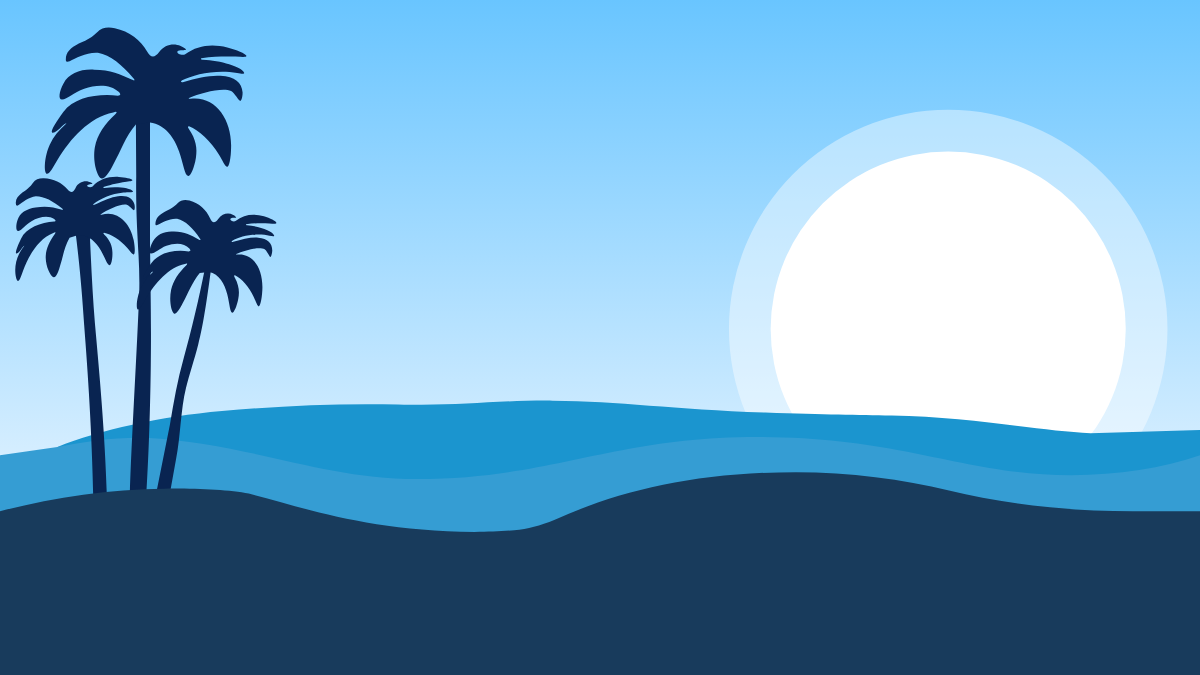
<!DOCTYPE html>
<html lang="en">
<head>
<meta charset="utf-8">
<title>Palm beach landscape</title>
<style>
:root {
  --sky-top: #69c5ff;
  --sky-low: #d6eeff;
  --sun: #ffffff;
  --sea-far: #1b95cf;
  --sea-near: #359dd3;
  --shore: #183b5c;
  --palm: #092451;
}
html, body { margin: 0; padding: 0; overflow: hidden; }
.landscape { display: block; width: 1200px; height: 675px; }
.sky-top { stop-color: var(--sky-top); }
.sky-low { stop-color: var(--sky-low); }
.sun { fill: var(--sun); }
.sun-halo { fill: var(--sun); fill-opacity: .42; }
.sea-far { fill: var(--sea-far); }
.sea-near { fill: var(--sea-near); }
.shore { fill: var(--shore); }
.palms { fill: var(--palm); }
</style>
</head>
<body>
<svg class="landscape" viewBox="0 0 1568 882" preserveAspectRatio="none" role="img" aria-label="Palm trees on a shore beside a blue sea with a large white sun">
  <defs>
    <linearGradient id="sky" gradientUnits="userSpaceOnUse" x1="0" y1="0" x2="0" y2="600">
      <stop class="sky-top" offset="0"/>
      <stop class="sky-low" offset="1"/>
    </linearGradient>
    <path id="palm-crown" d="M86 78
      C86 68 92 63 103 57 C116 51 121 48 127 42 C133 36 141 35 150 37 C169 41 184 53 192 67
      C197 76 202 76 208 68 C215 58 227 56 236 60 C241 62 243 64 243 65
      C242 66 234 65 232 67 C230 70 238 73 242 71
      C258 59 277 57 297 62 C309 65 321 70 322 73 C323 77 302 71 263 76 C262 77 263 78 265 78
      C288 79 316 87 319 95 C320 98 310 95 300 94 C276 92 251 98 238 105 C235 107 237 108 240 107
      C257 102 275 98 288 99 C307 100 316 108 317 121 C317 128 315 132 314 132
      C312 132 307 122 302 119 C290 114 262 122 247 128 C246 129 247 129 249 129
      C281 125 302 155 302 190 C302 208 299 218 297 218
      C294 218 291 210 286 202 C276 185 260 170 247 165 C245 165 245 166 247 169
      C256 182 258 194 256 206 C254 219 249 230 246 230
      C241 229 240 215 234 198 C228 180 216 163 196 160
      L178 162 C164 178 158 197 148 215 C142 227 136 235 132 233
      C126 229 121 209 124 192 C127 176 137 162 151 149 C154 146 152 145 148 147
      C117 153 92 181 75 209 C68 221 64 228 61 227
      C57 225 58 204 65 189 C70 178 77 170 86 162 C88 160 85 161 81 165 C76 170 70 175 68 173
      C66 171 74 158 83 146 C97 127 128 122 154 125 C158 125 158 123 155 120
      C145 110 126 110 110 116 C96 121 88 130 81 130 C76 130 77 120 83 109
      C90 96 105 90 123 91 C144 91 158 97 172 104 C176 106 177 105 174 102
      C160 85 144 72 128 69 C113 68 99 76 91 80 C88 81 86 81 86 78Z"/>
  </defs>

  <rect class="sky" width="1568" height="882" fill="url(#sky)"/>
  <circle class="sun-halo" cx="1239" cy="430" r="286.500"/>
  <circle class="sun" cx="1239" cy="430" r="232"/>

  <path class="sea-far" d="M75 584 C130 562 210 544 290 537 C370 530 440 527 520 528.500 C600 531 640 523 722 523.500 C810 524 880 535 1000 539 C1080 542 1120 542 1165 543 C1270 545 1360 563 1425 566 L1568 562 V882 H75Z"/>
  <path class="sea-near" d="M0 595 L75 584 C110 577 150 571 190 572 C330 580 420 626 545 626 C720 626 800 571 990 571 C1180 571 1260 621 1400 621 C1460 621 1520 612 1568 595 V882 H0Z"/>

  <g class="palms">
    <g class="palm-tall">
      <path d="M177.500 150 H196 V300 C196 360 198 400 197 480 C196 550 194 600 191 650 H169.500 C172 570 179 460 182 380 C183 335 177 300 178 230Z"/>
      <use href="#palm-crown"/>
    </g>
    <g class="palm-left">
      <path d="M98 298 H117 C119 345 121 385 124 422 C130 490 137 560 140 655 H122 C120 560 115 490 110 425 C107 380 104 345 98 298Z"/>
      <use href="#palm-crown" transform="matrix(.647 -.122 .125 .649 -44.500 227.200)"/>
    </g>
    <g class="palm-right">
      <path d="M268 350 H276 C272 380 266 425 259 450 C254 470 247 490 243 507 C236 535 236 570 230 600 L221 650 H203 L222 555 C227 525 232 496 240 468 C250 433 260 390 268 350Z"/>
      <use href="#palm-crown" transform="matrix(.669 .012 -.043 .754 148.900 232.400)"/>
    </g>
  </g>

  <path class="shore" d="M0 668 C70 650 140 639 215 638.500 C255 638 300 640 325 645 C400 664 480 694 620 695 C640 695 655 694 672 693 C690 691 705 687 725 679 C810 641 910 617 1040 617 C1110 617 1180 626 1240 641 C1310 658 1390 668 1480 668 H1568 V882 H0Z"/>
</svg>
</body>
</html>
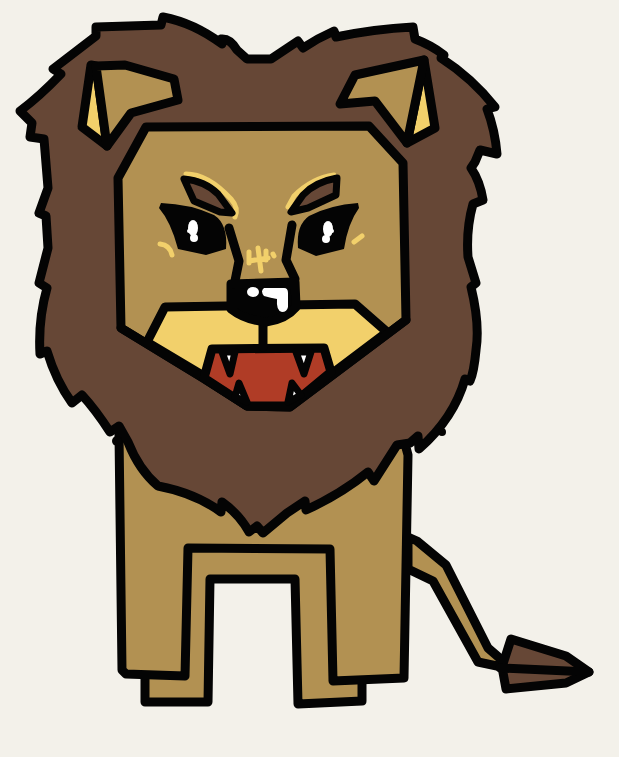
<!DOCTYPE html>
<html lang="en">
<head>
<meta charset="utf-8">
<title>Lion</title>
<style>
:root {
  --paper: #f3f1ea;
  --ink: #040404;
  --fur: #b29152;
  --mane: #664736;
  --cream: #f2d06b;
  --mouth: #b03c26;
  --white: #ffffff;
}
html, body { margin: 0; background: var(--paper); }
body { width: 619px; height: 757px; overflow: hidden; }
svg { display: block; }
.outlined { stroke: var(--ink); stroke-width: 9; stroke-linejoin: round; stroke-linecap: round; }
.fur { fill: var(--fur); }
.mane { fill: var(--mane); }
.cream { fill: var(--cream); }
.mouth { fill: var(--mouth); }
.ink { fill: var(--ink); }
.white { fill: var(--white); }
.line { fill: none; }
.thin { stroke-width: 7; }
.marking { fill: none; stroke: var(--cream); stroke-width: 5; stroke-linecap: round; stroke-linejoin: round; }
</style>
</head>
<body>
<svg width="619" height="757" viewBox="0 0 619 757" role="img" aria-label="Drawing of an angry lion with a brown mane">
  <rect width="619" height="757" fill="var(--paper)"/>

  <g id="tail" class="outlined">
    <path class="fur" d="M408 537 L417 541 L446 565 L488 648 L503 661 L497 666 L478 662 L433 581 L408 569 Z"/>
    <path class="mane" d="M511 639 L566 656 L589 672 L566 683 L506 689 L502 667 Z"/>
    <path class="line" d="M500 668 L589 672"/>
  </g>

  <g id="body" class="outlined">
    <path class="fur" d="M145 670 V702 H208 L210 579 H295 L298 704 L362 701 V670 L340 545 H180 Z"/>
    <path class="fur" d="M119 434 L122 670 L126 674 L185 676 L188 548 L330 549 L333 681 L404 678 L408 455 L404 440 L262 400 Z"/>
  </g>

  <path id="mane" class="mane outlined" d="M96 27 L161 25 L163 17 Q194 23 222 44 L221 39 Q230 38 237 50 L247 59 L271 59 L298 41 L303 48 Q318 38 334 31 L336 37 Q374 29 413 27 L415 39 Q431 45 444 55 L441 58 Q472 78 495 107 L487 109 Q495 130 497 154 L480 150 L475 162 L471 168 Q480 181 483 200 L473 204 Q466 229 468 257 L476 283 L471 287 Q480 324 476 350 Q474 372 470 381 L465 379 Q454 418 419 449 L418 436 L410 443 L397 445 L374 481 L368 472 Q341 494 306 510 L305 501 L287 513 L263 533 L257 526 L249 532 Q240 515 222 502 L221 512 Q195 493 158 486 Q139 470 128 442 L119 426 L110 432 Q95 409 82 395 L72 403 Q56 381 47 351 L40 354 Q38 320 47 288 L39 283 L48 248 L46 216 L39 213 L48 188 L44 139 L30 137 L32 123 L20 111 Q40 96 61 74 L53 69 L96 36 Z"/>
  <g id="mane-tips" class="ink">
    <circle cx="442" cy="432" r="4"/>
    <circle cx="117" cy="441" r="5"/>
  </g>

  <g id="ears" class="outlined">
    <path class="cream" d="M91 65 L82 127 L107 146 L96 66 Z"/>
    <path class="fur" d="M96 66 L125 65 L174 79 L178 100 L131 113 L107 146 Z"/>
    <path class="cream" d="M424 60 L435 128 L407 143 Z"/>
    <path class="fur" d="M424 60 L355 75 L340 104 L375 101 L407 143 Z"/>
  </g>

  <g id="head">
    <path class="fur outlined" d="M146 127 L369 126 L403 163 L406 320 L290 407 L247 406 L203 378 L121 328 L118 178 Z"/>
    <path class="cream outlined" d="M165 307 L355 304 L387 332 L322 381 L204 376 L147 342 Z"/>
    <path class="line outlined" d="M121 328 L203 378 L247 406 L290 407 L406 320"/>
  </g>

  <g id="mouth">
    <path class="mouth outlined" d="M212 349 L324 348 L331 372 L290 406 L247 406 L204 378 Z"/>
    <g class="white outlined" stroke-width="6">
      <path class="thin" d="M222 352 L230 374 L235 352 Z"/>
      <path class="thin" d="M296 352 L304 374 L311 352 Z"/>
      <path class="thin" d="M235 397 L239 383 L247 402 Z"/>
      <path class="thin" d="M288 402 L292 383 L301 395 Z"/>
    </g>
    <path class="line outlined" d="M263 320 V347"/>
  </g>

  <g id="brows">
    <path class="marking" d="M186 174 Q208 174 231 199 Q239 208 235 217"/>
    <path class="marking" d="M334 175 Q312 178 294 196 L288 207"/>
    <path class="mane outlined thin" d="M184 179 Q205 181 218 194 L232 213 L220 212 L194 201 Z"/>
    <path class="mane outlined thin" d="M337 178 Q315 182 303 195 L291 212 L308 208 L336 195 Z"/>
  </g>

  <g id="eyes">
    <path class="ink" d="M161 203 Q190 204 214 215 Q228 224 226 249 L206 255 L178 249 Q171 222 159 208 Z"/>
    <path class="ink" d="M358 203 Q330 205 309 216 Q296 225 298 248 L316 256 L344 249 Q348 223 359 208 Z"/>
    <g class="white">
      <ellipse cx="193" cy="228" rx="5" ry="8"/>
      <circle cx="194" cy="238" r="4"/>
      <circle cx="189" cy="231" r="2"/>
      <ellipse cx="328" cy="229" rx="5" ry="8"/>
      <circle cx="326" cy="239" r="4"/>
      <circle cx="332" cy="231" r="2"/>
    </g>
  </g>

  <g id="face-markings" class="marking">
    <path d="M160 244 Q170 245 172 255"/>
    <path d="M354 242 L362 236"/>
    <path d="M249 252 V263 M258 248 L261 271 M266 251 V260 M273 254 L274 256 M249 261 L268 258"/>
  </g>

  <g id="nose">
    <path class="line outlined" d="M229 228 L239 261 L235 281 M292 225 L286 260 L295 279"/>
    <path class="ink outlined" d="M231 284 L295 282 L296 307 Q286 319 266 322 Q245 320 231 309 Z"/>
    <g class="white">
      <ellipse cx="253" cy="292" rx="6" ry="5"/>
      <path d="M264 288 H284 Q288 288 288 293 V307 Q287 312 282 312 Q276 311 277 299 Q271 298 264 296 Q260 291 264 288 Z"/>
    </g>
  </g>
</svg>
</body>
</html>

Required action: Check each line above for the string "thin" and copy those that have it.

Answer to this exercise:
.thin { stroke-width: 7; }
      <path class="thin" d="M222 352 L230 374 L235 352 Z"/>
      <path class="thin" d="M296 352 L304 374 L311 352 Z"/>
      <path class="thin" d="M235 397 L239 383 L247 402 Z"/>
      <path class="thin" d="M288 402 L292 383 L301 395 Z"/>
    <path class="mane outlined thin" d="M184 179 Q205 181 218 194 L232 213 L220 212 L194 201 Z"/>
    <path class="mane outlined thin" d="M337 178 Q315 182 303 195 L291 212 L308 208 L336 195 Z"/>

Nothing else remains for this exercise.